→ Record set:
========

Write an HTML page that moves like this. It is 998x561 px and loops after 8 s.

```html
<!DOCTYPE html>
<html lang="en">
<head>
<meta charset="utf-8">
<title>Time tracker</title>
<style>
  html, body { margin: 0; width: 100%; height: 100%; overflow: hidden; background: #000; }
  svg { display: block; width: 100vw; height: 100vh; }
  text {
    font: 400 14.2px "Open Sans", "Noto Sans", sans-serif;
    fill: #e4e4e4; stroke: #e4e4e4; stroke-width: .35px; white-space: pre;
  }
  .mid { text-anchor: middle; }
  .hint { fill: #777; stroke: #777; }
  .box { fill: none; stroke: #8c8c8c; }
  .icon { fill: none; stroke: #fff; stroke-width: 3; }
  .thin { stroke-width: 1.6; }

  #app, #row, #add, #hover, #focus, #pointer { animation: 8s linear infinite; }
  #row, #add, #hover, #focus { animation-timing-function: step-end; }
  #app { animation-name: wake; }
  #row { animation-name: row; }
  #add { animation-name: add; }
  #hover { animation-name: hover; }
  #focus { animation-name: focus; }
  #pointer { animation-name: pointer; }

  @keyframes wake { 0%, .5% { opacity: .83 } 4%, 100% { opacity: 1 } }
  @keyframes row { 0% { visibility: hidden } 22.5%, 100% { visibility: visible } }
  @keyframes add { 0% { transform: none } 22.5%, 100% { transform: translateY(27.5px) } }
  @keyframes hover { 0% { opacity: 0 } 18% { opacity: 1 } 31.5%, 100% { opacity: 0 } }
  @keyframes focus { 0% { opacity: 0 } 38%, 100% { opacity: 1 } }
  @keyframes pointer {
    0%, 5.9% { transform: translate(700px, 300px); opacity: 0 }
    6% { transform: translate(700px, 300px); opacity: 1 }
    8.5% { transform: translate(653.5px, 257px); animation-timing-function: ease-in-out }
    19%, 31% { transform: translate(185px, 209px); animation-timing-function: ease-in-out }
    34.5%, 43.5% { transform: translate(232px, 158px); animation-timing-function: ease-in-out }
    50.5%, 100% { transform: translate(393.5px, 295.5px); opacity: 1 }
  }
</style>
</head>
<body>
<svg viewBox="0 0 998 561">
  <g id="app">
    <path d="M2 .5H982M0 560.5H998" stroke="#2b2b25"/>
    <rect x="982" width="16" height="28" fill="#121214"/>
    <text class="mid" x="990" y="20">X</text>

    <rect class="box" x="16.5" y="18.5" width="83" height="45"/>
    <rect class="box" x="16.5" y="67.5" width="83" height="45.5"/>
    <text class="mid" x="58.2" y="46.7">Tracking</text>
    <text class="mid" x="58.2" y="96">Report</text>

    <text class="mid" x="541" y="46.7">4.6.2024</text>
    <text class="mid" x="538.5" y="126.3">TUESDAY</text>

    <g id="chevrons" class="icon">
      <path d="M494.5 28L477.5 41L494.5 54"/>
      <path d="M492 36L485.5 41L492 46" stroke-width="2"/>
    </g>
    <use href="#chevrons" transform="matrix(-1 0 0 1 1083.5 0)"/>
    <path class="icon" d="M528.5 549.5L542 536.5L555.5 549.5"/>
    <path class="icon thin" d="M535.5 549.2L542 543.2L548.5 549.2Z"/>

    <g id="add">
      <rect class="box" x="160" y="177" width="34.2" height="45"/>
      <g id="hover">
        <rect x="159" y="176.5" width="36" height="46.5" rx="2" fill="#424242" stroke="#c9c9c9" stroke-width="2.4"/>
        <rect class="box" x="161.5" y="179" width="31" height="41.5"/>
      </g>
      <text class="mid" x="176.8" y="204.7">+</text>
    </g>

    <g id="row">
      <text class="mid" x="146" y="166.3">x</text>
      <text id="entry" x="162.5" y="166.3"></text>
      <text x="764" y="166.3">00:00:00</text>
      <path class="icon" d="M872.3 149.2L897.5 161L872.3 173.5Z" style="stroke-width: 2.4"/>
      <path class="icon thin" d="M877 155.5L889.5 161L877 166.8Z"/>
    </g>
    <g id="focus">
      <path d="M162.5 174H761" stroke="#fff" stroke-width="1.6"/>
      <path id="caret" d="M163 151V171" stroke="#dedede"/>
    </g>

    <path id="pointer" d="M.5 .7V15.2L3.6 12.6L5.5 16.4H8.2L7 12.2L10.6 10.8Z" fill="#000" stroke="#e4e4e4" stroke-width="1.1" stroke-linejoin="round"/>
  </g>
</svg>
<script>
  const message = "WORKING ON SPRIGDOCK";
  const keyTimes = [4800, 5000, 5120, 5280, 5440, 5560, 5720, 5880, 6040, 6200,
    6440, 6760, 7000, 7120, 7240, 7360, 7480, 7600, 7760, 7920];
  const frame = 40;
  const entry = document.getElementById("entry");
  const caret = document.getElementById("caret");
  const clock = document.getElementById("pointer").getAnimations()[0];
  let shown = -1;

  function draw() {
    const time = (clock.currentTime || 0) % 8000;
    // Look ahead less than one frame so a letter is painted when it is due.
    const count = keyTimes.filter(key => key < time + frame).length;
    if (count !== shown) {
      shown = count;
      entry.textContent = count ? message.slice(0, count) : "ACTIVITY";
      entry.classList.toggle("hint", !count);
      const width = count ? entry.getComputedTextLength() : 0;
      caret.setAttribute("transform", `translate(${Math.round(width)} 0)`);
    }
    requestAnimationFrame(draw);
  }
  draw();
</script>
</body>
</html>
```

========

→ Your instructions:
Scan the material for lines with the word "const", and copy each line you find.

→ Answer area:
  const message = "WORKING ON SPRIGDOCK";
  const keyTimes = [4800, 5000, 5120, 5280, 5440, 5560, 5720, 5880, 6040, 6200,
  const frame = 40;
  const entry = document.getElementById("entry");
  const caret = document.getElementById("caret");
  const clock = document.getElementById("pointer").getAnimations()[0];
    const time = (clock.currentTime || 0) % 8000;
    const count = keyTimes.filter(key => key < time + frame).length;
      const width = count ? entry.getComputedTextLength() : 0;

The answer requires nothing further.